After four years holding court at Boonville, California’s Anderson Valley Brewing, general manager/brewmaster Fal Allen left it all behind in 2004 to helm Archipelago Brewery in Singapore. Now, he’s back in the Anderson Valley brewhouse; we chatted with Allen about his return to the states and the industry trends that took hold while he was away.
Why the move back to the States?
I was missing family and friends. I usually came back twice a year, and I tried to stay in touch with folks, and stay involved in the industry as much as I could from 9,000 miles away. I invited a lot of people to come out and visit, and a lot did, like Charlie Papapzian and John Mallett from Bell’s Brewery.
What was the first beer you sipped after the long flight?

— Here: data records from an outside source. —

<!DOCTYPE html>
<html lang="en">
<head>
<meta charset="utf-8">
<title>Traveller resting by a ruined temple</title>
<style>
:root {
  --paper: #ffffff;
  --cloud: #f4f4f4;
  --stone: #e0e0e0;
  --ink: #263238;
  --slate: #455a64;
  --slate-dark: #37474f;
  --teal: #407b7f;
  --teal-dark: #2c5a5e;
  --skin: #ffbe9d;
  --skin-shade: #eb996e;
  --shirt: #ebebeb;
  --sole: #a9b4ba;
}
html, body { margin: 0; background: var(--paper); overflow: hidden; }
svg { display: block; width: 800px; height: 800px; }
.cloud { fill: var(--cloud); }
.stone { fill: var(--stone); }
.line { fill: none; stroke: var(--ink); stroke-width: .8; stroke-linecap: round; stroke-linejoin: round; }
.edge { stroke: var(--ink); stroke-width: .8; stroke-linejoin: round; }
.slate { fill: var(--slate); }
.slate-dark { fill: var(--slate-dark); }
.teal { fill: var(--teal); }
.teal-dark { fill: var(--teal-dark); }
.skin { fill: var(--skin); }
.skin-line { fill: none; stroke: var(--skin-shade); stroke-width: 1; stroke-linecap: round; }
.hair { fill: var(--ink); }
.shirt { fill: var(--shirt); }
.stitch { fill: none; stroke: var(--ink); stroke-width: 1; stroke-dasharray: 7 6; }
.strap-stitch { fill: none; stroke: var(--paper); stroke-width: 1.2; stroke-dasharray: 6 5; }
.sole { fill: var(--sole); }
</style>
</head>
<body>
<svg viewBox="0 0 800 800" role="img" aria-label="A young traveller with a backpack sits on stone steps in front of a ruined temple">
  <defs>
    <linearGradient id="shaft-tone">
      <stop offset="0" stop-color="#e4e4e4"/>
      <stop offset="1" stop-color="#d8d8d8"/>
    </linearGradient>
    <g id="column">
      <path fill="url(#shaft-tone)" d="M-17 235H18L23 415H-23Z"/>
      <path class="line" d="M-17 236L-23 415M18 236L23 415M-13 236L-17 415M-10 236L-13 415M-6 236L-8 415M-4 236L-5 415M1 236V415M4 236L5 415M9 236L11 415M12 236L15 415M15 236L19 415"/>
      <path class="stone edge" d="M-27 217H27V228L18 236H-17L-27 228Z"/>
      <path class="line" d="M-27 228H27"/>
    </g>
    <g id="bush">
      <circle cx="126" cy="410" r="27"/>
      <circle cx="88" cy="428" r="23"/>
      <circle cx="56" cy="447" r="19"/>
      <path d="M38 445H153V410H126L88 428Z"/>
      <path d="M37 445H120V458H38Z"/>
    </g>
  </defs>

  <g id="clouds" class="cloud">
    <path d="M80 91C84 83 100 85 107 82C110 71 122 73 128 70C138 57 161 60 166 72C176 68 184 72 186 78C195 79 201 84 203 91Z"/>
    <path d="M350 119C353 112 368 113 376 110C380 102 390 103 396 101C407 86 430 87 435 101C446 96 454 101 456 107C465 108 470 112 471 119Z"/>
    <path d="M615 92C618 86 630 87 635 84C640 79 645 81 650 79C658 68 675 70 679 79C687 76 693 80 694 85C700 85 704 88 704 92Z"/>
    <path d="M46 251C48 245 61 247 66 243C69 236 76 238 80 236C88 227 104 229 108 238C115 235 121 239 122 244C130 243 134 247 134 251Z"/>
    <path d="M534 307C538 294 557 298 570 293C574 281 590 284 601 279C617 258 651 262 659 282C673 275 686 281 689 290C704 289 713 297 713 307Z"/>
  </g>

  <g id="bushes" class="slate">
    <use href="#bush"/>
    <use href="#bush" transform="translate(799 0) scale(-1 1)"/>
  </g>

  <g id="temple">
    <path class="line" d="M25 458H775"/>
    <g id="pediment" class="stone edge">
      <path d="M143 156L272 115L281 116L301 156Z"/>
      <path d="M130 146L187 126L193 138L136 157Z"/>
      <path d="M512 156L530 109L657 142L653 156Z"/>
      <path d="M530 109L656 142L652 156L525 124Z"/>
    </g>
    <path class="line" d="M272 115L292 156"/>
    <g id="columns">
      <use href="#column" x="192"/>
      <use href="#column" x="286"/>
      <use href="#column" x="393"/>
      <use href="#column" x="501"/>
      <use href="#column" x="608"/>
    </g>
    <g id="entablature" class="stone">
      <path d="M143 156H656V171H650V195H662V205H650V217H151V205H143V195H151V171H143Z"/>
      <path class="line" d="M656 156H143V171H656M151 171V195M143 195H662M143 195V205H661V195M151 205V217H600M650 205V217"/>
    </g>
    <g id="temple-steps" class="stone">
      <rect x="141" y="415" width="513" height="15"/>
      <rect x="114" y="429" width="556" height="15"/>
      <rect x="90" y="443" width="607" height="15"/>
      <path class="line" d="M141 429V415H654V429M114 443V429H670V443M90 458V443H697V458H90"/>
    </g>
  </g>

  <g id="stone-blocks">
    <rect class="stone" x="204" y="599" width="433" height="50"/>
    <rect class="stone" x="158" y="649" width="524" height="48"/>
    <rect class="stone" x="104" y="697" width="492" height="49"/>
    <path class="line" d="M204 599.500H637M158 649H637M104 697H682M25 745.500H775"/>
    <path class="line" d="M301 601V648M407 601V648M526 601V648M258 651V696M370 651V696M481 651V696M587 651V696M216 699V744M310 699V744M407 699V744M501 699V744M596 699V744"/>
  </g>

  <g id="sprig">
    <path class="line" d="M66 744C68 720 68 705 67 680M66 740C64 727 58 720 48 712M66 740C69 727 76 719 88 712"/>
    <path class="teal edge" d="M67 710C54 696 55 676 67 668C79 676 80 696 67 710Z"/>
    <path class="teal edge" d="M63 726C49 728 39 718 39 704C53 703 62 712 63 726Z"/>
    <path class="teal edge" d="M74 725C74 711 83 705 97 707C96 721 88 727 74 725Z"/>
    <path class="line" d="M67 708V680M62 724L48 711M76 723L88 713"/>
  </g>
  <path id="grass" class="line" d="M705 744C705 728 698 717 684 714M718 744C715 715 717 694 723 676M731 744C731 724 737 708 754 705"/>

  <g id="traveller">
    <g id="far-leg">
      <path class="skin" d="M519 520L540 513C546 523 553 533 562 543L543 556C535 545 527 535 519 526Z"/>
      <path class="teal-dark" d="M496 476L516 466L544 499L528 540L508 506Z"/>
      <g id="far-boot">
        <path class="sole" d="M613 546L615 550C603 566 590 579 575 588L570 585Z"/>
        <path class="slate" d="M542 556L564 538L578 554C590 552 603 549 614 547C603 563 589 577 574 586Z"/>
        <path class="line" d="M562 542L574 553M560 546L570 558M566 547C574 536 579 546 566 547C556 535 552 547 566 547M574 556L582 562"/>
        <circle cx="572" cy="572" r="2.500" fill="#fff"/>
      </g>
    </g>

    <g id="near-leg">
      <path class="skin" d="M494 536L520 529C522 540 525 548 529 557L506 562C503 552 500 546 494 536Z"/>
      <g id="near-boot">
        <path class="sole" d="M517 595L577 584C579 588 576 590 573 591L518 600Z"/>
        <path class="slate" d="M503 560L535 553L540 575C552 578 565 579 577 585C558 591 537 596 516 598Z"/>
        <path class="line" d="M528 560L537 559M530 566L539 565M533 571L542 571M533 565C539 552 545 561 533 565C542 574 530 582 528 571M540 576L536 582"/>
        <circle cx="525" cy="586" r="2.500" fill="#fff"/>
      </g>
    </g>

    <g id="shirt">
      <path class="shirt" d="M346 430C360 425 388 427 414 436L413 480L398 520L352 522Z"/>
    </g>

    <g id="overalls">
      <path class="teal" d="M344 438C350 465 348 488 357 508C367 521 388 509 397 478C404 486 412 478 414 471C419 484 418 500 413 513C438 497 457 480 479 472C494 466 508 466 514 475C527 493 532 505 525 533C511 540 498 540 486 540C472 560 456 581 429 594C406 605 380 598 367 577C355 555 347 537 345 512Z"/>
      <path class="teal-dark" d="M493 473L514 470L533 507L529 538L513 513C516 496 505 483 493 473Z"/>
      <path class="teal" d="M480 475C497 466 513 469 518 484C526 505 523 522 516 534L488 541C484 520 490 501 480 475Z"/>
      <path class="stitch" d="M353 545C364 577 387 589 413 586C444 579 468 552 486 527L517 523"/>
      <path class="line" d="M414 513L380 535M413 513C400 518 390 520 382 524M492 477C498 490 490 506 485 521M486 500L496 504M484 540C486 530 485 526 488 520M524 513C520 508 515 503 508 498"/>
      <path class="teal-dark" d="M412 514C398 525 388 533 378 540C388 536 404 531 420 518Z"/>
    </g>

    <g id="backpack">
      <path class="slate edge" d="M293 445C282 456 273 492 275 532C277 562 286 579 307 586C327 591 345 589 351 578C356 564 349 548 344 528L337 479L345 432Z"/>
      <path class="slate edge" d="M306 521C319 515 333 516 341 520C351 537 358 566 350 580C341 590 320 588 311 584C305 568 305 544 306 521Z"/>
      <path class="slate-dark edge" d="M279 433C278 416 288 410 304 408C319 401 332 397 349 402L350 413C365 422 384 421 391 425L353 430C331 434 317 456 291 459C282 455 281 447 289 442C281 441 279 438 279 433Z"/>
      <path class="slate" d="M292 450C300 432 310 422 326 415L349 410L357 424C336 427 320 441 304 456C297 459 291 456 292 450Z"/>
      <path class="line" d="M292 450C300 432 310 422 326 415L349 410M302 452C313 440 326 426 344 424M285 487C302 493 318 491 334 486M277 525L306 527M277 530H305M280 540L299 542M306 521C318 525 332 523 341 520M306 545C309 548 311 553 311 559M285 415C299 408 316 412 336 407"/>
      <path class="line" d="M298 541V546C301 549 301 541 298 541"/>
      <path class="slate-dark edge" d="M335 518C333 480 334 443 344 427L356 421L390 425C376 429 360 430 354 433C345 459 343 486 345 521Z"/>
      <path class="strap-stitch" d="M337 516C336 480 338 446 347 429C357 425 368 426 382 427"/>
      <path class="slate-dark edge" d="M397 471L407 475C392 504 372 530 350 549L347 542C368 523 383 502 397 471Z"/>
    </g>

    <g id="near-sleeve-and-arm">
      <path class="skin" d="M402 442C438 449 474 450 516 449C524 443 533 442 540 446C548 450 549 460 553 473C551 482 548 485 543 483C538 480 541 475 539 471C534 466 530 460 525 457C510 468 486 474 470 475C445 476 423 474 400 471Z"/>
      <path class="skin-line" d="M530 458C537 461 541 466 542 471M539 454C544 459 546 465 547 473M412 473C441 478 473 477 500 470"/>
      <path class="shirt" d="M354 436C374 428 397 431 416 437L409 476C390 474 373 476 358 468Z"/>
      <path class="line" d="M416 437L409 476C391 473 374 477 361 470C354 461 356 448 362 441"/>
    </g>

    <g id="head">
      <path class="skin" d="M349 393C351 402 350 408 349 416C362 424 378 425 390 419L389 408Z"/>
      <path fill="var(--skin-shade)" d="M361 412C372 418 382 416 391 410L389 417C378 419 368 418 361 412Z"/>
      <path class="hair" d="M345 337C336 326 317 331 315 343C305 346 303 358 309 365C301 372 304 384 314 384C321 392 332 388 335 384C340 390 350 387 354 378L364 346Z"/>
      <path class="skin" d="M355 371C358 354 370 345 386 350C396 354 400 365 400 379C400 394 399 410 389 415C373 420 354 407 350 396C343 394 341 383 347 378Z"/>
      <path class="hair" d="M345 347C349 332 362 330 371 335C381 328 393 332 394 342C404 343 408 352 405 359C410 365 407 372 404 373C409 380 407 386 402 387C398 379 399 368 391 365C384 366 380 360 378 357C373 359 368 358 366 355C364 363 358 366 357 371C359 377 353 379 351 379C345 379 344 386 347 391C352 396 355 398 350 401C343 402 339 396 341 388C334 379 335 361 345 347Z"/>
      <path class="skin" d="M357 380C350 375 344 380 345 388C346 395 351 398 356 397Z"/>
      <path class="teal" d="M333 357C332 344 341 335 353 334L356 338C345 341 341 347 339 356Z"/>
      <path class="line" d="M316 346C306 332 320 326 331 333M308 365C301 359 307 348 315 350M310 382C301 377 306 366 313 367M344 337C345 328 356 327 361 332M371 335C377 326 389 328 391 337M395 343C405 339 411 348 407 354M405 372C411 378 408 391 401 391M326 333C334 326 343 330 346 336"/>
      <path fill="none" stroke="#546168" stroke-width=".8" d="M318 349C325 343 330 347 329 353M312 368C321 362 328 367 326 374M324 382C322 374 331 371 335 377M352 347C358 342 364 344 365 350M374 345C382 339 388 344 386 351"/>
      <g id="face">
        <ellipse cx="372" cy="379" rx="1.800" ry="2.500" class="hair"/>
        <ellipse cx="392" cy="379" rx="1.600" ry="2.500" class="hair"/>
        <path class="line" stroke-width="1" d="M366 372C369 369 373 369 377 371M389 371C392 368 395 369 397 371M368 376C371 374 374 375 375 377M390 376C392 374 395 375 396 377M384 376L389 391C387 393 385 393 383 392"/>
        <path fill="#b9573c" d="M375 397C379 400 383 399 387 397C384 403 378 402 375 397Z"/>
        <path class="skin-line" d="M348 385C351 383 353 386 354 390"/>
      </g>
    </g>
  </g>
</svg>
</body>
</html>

I should probably say it was Anderson Valley, but I don’t think it was. I came though San Francisco and it was Anchor Liberty Ale at the Toronado. My friend picked me up and we headed straight there.
Looking back at your time in Singapore, what thoughts do you have about craft beer moving from a niche product to a global trend?
I learned a tremendous amount on the job and my perspective of the world has changed quite a bit. Clearly, Asia is an enormous emerging market, including craft beer. When I got to Singapore there were two craft breweries, and when I left there were eight. That’s a pretty big turnaround. As I traveled through Southeast Asia, I would often go to breweries. Vietnam, in particular, is clearly going to be a leading market in craft beer. There are at least 10 in Saigon alone. You could see as these countries emerge from developing nations to more stable leaders, craft brewing is growing up with that. In Saigon there’s one called Hoa Vien, and that was definitely a standout. It’s a Czech-style brewery. Another impressive brewery is Storm out of Bali. But, the breweries in Singapore are much further ahead.
Any plans to introduce exotic ingredients from your travels into Anderson Valley’s beer?
In the world of American craft brewing, where different is the raison d’être, there will be innovation at Anderson Valley Brewing Company, and it will involve different ingredients, whether ones that I learned about in Singapore or the practice of using local ingredients to spice and season beer. You think you know something about spice, and then you move to Asia, and boy, you have no idea. There’s an enormous market I went to that was four or five football fields of produce, things you’d never seen before.
While you were away, a number of brewing trends swept the industry. What took you by surprise?
Sour beers are a trend that shocked me. I went to Cascade Brewing about a year ago and did a barrel tasting. I was completely blown away by how good they were, and what a good handle Ron [Gansberg] had on wood aging. He and several other people, like Vinnie Cilurzo, of course, have taken this gigantic leap forward in that area. My hat’s off to him; I’m completely impressed.
Any thoughts on India Black Ales?
We just made a black IPA for distribution called Nettie Madge. We have a Bahl Hornin Series here where four or five times a year we’ll bring out a draft only project. That’s where you’re going to see some of the ideas we’re discussing that are going to be more mainstream focused, like black IPAs and imperial ambers. We also have a hoppy session beer with spices about to come out.
You spent half a decade brewing in sweltering tropical heat. How’s life brewing in temperate California?
Brewing in the tropics was really hot and sweaty. Now I never get that hot. It’s fun and a lot cooler and cleaner—I only need one change of clothes instead of three.
What’s new for AVBC in 2011?
We’re going to do a lot of new things. With the new ownership, people were worried, but I’m glad to be back and help with the change. It’s going to be positive. We’re going to do more innovation and more interesting beers, like the Bahl Hornin Series. We’ll continue to do seasonals like Brother David, and we’ll continue to do more barrel-aged stuff. We also have a redesign of our cans—which are a lot greener than bottles—and we’re going to put our IPA in a can. I was skeptical in the beginning so I’ve done taste testing of cans vs. bottles over the last four months. I’m surprised, but cans are tasting better.[Photo: Brookston Beer Bulletin]